▶ **WHAT THIS TASK INVOLVES**: State the number of lines that hold "body" in the records below, with no other words.

═══ INPUT MATERIAL

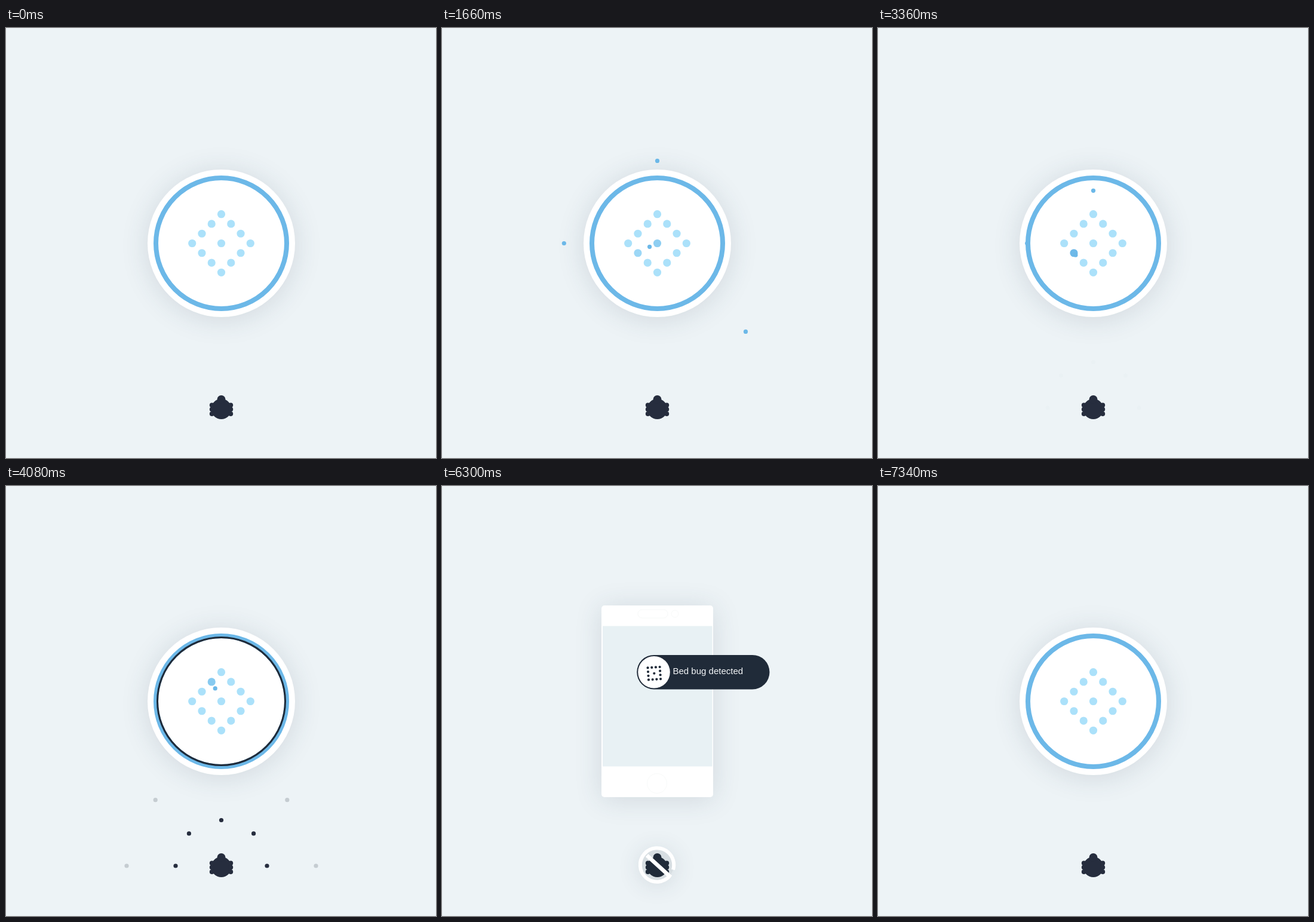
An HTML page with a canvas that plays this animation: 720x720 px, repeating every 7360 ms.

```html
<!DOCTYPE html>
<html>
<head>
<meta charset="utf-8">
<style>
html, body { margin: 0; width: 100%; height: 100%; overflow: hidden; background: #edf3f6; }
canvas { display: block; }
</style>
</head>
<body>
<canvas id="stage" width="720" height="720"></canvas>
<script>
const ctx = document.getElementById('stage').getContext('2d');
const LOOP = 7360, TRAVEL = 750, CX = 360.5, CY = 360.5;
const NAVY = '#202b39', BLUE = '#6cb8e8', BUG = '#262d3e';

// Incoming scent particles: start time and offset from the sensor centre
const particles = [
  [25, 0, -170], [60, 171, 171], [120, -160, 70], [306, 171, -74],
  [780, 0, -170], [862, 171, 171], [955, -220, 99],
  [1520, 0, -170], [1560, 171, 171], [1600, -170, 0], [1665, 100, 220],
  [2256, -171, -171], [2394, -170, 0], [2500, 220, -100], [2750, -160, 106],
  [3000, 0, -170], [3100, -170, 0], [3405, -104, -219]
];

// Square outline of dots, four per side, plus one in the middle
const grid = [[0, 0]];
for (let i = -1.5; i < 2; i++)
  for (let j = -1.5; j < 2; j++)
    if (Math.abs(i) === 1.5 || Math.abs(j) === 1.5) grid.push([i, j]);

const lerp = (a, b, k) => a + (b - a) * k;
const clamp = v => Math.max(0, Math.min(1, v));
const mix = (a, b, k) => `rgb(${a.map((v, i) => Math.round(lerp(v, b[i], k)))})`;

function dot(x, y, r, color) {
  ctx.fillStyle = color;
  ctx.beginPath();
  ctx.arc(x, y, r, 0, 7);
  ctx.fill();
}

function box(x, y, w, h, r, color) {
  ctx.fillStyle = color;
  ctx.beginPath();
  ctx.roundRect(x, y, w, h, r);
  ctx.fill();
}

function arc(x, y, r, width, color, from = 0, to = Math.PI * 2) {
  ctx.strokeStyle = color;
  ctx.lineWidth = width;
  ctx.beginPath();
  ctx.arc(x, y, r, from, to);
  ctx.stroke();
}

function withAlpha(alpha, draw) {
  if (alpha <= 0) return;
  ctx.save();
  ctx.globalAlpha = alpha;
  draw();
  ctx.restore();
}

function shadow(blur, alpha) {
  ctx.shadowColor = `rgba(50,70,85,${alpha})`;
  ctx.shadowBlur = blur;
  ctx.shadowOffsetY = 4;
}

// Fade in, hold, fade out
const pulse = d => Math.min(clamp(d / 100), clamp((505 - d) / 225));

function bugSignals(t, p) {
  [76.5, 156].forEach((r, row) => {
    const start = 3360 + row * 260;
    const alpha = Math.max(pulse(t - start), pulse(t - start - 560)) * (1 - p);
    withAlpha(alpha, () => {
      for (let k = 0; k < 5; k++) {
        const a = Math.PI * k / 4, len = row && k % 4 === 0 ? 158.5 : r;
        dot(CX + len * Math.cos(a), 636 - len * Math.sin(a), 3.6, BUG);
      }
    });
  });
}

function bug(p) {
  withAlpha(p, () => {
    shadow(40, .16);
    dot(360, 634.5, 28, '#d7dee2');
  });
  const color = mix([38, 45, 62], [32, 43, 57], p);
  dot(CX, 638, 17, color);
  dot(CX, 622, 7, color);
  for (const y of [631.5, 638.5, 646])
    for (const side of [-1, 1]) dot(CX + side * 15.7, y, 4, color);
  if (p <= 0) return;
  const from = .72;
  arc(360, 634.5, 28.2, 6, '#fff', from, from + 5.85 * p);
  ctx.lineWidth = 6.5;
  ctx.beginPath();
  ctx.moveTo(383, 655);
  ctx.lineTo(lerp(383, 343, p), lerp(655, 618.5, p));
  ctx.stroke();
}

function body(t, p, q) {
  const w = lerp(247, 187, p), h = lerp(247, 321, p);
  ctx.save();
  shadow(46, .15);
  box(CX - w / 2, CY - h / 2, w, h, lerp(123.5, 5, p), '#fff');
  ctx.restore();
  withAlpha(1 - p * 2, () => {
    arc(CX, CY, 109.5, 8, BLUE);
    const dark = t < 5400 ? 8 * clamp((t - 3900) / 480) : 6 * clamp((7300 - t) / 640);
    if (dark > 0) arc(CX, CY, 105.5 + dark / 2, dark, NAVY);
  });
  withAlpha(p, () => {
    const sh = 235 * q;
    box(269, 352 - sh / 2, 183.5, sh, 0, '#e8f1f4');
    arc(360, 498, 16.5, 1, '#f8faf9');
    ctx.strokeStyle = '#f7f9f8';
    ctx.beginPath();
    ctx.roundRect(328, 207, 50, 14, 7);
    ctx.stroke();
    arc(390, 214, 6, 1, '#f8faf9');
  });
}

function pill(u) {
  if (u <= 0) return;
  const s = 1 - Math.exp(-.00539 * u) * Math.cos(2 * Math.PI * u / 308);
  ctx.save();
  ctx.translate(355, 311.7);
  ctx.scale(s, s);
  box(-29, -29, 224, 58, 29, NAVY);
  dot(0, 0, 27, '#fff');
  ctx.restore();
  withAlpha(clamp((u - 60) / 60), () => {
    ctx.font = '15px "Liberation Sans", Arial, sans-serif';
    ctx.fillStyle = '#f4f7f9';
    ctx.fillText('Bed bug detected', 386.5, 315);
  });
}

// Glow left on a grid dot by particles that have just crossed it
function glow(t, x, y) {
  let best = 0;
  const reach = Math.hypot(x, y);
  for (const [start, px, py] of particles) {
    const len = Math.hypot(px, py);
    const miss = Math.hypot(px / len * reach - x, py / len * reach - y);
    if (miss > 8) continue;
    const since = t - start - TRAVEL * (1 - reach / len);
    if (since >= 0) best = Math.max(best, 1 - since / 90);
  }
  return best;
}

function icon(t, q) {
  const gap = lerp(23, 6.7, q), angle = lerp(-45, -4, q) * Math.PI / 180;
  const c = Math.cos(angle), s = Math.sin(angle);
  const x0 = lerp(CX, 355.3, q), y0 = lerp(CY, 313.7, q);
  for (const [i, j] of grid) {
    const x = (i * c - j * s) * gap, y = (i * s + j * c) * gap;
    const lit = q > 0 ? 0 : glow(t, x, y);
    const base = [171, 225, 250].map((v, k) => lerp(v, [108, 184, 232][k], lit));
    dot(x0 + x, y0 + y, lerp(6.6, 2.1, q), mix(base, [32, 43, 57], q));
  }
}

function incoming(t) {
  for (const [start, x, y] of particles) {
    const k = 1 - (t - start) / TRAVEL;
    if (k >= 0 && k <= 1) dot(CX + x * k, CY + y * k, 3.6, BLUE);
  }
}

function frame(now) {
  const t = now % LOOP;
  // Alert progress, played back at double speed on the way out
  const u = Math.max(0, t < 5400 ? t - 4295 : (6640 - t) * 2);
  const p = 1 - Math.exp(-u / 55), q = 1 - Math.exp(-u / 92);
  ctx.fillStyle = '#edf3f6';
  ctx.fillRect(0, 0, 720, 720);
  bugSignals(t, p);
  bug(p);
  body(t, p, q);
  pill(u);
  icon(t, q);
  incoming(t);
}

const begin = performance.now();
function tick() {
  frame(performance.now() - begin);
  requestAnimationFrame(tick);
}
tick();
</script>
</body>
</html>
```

══════

▶ **EXERCISE ANSWER**: 5